By Kalyn Belsha firstname.lastname@example.org October 8, 2013 11:37AM
Jayden Sullivan of Aurora plays at the Two Rivers Head Start Agency in Aurora. | Sun-Times Media file photo
Updated: November 10, 2013 6:23AM
Two Rivers Head Start Agency, which serves preschool-age children at 12 locations from Aurora to Yorkville to Elgin, is back up and running Tuesday after a computer glitch caused a one-day suspension of services.
Head Start is a federally funded program that offers early education to low-income children ages 5 and under and to pregnant women.
Two Rivers serves 1,050 children and employs 235 staffers.
On Friday, Two Rivers alerted staff and parents that the agency would have to suspend services on Monday because there was an issue accessing the federal grant money that funds the program.
The funds are put in one major account and Two Rivers takes money when it needs it.
“We were unable to do a draw down due to a glitch in the system,” said Two Rivers Executive Director Diane Lacey.
The computer glitch wasn’t caused by the federal government shutdown, Lacey said, but because government workers were furloughed, Two Rivers couldn’t get in touch with anyone to solve the problem.
“We called everyone in the world,” Lacey said.
She waited as long as she could on Friday, but when the issue still wasn’t resolved, Lacey had to make a tough call.
“I was just worried to open the program if we couldn’t pay staff,” she said. “It’s very hard when you have to tell parents on Friday that on Monday they won’t have care for their children.”
Many parents whose children attend Head Start programs are working low-wage or entry-level jobs and can’t afford child care, Lacey added, so the one-day closure was especially difficult for them.
“And staff too were very upset without knowing how long this was going to last,” she said. “It’s very heart-breaking.”
Two Rivers finally was able to get in touch with someone in Springfield who resolved the issue, allowing services to resume Tuesday.

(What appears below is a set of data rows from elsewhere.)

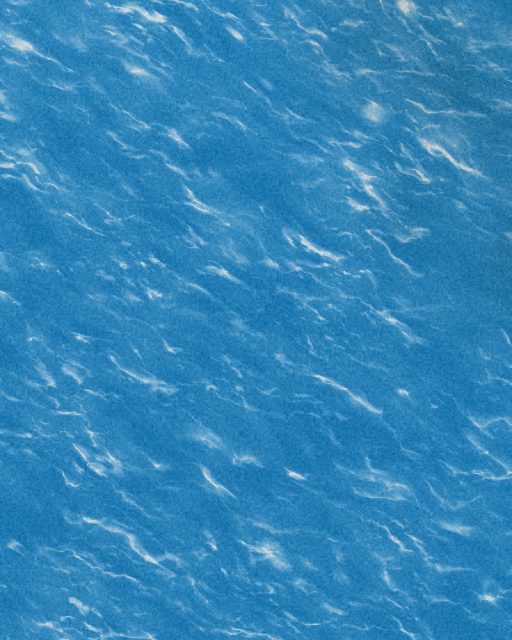
This texture is drawn by a Shadertoy shader. Its source:

```glsl
// Blue open sea seen from above, with slanting wind ripples and pale broken crests.

vec2 hash2(vec2 p) {
    vec3 q = fract(p.xyx * vec3(0.1031, 0.1030, 0.0973));
    q += dot(q, q.yzx + 33.33);
    return fract((q.xx + q.yz) * q.zy);
}

float cornerSlope(vec2 cell, vec2 offset) {
    return dot(hash2(cell) * 2.0 - 1.0, offset);
}

// Gradient noise, roughly -1 to 1
float noise(vec2 p) {
    vec2 i = floor(p), f = fract(p);
    vec2 w = f * f * f * (f * (f * 6.0 - 15.0) + 10.0);
    vec2 e = vec2(1.0, 0.0);
    float low = mix(cornerSlope(i, f), cornerSlope(i + e, f - e), w.x);
    float high = mix(cornerSlope(i + e.yx, f - e.yx), cornerSlope(i + 1.0, f - 1.0), w.x);
    return 1.6 * mix(low, high, w.y);
}

float swell(vec2 p) {
    float height = 0.0, amplitude = 1.0;
    for (int octave = 0; octave < 4; octave++) {
        height += amplitude * noise(p);
        p = mat2(0.98, 0.2, -0.2, 0.98) * p * 1.93 + 17.3;
        amplitude *= 0.48;
    }
    return height;
}

vec2 rotate(vec2 p, float angle) {
    float c = cos(angle), s = sin(angle);
    return vec2(c * p.x + s * p.y, c * p.y - s * p.x);
}

// Bright wave front: crisp lower edge, soft trail above, open at the ends
float crest(vec2 p) {
    float height = swell(p) - 0.03;
    float rise = swell(p + vec2(0.0, 0.2)) - 0.03 - height;
    float front = height > 0.0 ? exp(-3.6 * height) : exp(10.0 * height);
    return front * smoothstep(-0.02, 0.28, rise);
}

vec3 seaColor(float tone) {
    vec3 color = mix(vec3(0.115, 0.47, 0.69), vec3(0.19, 0.53, 0.735), clamp(tone / 0.25, 0.0, 1.0));
    color = mix(color, vec3(0.38, 0.64, 0.80), clamp((tone - 0.25) / 0.3, 0.0, 1.0));
    return mix(color, vec3(0.76, 0.83, 0.87), clamp((tone - 0.55) / 0.5, 0.0, 1.0));
}

void mainImage(out vec4 fragColor, in vec2 fragCoord) {
    vec2 p = fragCoord / iResolution.y;
    vec2 bent = p + 0.014 * vec2(noise(p * 9.0), noise(p * 9.0 + 40.0));

    // Three sizes of wave, the smaller ones lying flatter
    vec2 large = rotate(bent, -0.62) * vec2(5.5, 13.0) + 3.0;
    vec2 medium = rotate(bent, -0.42) * vec2(12.0, 24.0) + 61.0;
    vec2 small = rotate(bent, -0.5) * vec2(23.0, 44.0) + 127.0;

    // Crests come in patches
    float gust = smoothstep(-0.35, 0.45, noise(rotate(p, -0.6) * vec2(5.0, 9.0) + 9.0));
    float broken = smoothstep(-0.3, 0.4, noise(p * 15.0 + 80.0));
    float bigCrest = crest(large);

    float tone = 0.085 + 0.19 * swell(rotate(bent, -0.55) * vec2(6.0, 13.0) + 200.0);
    tone += 0.14 * swell(rotate(bent, -0.65) * vec2(16.0, 42.0) + 310.0);
    tone += bigCrest * mix(0.14, 0.85, broken);
    tone += crest(medium) * mix(0.2, 0.78, gust);
    tone += crest(small) * (0.10 + 0.32 * gust + 0.65 * bigCrest);
    tone += 0.09 * smoothstep(0.4, 1.0, p.y);
    vec3 color = seaColor(tone);

    // Greyer shade at the upper right
    float shade = smoothstep(0.45, 0.85, p.x + 0.3 * (p.y - 0.6)) * smoothstep(0.35, 0.7, p.y);
    shade *= 0.6 + 0.6 * noise(p * 6.0 + 150.0);
    color *= mix(vec3(1.0), vec3(0.95, 0.87, 0.83), clamp(shade, 0.0, 1.0));

    // Soft grain
    color += 0.06 * noise(p * 280.0) + 0.035 * noise(rotate(p, 0.7) * 150.0 + 31.0);
    fragColor = vec4(clamp(color, 0.0, 1.0), 1.0);
}
```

For some families already struggling, the uncertainty was a major stressor.
“We were freaking out,” said one man whose wife works for Two Rivers. “We’re floating on fumes.”
He said his family was panicked when they heard about the closure because he’s been out of work for two months recovering from knee surgery, and the family was relying on one income.
“It doesn’t affect just the kids, there’s a ripple effect,” he said. “There’s a lot of hard-working families that depend on this.”